It was clear to see why this is such a hot ticket at the Adelaide Fringe each year as the audience got to sample a bunch of comedic greats, from new talent to old favourite for over two and a half hours (which went by in a flash!).
Laurence Mooney did a fantastic job stepping in as host as Peter Helliar could not be in attendance. He riled the crowd up with some poo humour, which we can all relate to.
The first act was Adelaide Fringe regular Simon Taylor, whose story about changing a tyre in the country had everyone in fits.
Butt Kapinski followed, hitting a flat note with the audience. Her lisping film noir detective caricature was ill-received. Despite a lot of audience engagement, a large chunk of her act involving participation from the audience which couldn’t be seen by anyone seated upstairs.
Then Neel Kolhatkar’s self-depreciating humour about the struggles of being a short Indian-Australian who just wants to be sexually objectified had me in stitches.
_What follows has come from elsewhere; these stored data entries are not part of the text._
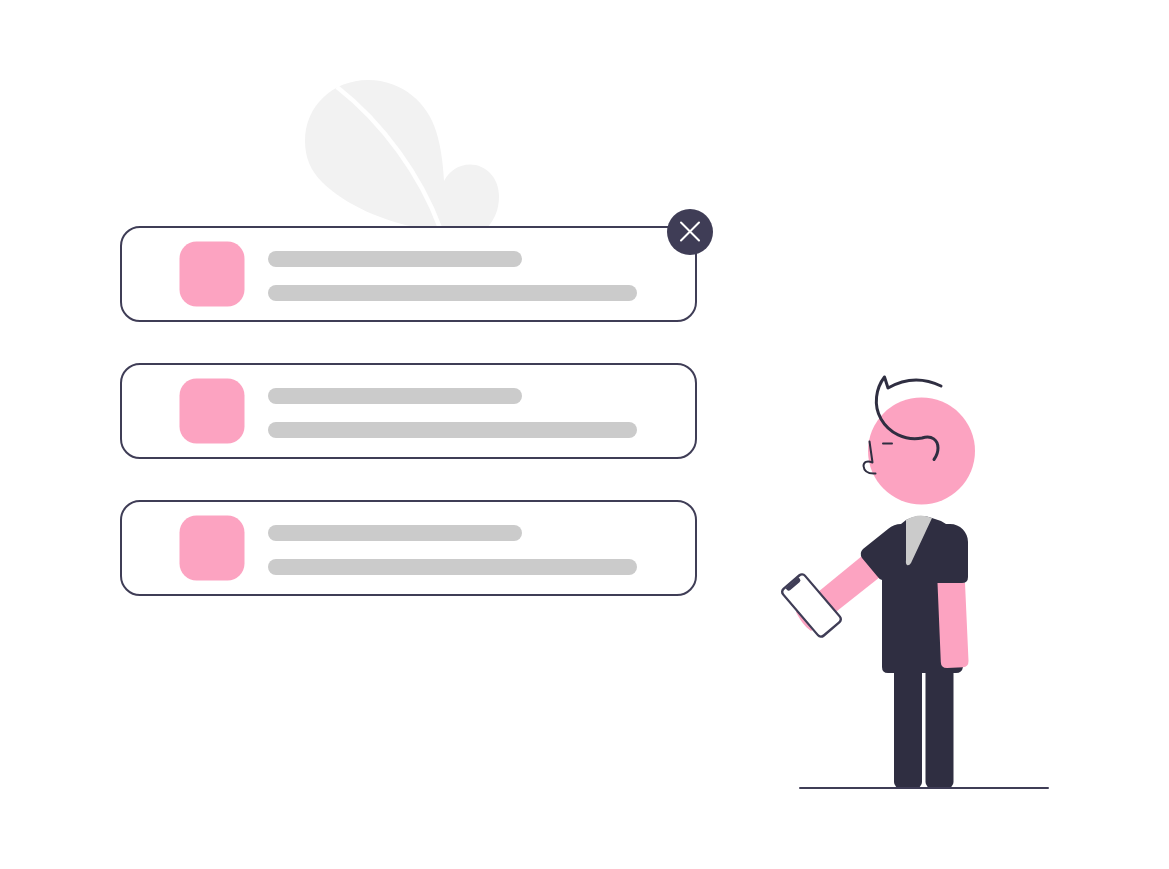
<!DOCTYPE html>
<html lang="en">
<head>
<meta charset="utf-8">
<title>Notifications illustration</title>
<style>
:root {
  --paper: #ffffff;
  --leaf: #f2f2f2;
  --pink: #fca3c1;
  --grey: #cbcbcb;
  --outline: #3f3d56;
  --cloth: #2f2e41;
}
html, body { margin: 0; background: var(--paper); overflow: hidden; }
svg { display: block; width: 1169px; height: 869px; }
.paper { fill: var(--paper); }
.leaf { fill: var(--leaf); }
.pink { fill: var(--pink); }
.grey { fill: var(--grey); }
.outline { fill: var(--outline); }
.cloth { fill: var(--cloth); }
.card-frame { fill: var(--paper); stroke: var(--outline); stroke-width: 2; }
.vein { fill: none; stroke: var(--paper); stroke-width: 4.5; }
.cross { fill: none; stroke: var(--paper); stroke-width: 2; stroke-linecap: round; }
.ground { stroke: var(--outline); stroke-width: 2; stroke-linecap: round; }
.ink { fill: none; stroke: var(--cloth); stroke-width: 2; stroke-linecap: round; stroke-linejoin: round; }
.hair { stroke-width: 3; }
</style>
</head>
<body>
<svg viewBox="0 0 1169 869" role="img" aria-label="A person with a phone beside three notification cards">
  <defs>
    <g id="card">
      <rect class="card-frame" x="121" y="227" width="575" height="94" rx="19"/>
      <rect class="pink" x="179.5" y="241.5" width="65" height="65" rx="17"/>
      <rect class="grey" x="268" y="251" width="254" height="16" rx="8"/>
      <rect class="grey" x="268" y="285" width="369" height="16" rx="8"/>
    </g>
  </defs>

  <g id="leaves">
    <path class="leaf" d="M444 181C449 171 459 164.500 470 164.500C486 164.500 499 178 499 196C499 209 495 219 487 228H420C385 222 345 205 322 182C311 171 305 158 305 141C305 106 333 80 368 80C403 80 428 104 436 131C441 147 443 163 444 181Z"/>
    <path class="vein" d="M337 87C383 123 421 176 440 228"/>
  </g>

  <g id="cards">
    <use href="#card"/>
    <use href="#card" y="137"/>
    <use href="#card" y="274"/>
  </g>

  <g id="close-badge">
    <circle class="outline" cx="690" cy="232" r="23"/>
    <path class="cross" d="M681 222.500L699 240.500M699 222.500L681 240.500"/>
  </g>

  <g id="person">
    <g id="legs">
      <rect class="cloth" x="894" y="660" width="28" height="128" rx="6"/>
      <rect class="cloth" x="925.500" y="660" width="28" height="128" rx="6"/>
    </g>
    <g id="raised-arm">
      <path class="pink" d="M862 556L818 592L796 612C800 620 805 627 811 631L837 611L880 577Z"/>
    </g>
    <g id="phone" transform="translate(811.500 605.500) rotate(-40.500)">
      <rect class="outline" x="-15.500" y="-32" width="31" height="64" rx="5"/>
      <rect class="paper" x="-13.300" y="-29.600" width="26.600" height="59.200" rx="3.500"/>
      <path class="outline" d="M-8.500 -30H8.500V-28Q8.500 -25.500 6 -25.500H-6Q-8.500 -25.500 -8.500 -28Z"/>
    </g>
    <path id="shirt" class="cloth" d="M906 520Q920 513 932 518Q940 520 946 524H950C960 524 968 532 968 542V577Q968 583 962 583H950L963 667Q962 673 956 673H888Q882 673 882 667V580Q879 579 877 576L862 558Q859 553 863 549L888 529Q894 524 901 524Z"/>
    <path id="collar" class="grey" d="M906 520Q919 512 932 518L911 563Q909 566 907 565Q905.500 564 906 560Z"/>
    <path id="lowered-arm" class="pink" d="M937.500 583H965L968.500 661Q968.500 667 963 667.300L947 668Q941 668 940.800 662Z"/>
    <g id="head">
      <circle class="pink" cx="921.500" cy="451" r="53.500"/>
      <path class="ink hair" d="M941 386Q914 373 888 388L884.500 377C876 388 873 405 881 419C889 433 905 441 922 438C932 435 938 440 938 448Q938 454 934 459.500"/>
      <path class="ink" d="M869.500 441.500L872.500 462.500C867 460 863.500 462 863.500 466C864 471 868 474 875.500 473.500"/>
      <path class="ink" d="M883 443.500H892"/>
    </g>
  </g>

  <line class="ground" x1="800" y1="788" x2="1048" y2="788"/>
</svg>
</body>
</html>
Energetic, rapid talking Joel Creasey kept the show flowing with some hilarious anecdotes from his time spent in the jungle for “I’m A Celebrity, Get Me Out Of Here”. Let’s just say Marcia Brady is a kook!
It was a hard act to follow but all the way from Manchester, UK, Georgie Carroll was a highlight of the night. Her razor sharp wit and hysterical musings on how she raises her children had me begging for a longer set. Definitely one to see!
Akmal Saleh closed the first half of the show, also talking about his time on “I’m A Celebrity, Get Me Out Of Here”.
Local Adelaidian Mick Dwyer (or Mickey D) started the second half strong but Adrienne Truscott, American feminist and Adelaide Fringe Ambassador, had the lowest point of the evening. Ten minutes of rape jokes were viewed as tasteless for the vast majority. It proved too much for one audience member to bear. Host Laurence Mooney managed to calm the restless crowd from booing too much and restored the laughter after what was quite an awkward moment for all.
Merrick Watts’s jokes about his mum’s homemade clothes took a lighter side which many were relieved for.
Amos Gill followed up with a cringe worthy tale of his first handjob and Tom Gleeson ended the note on a high by poking holes in the logic of renewable energy naysayers.
All in all, it was a rollicking good time and the perfect way to start the Adelaide Fringe season.
Pick up tickets to the Adelaide Fringe Comedy Gala HERE
By Josh van’t Padje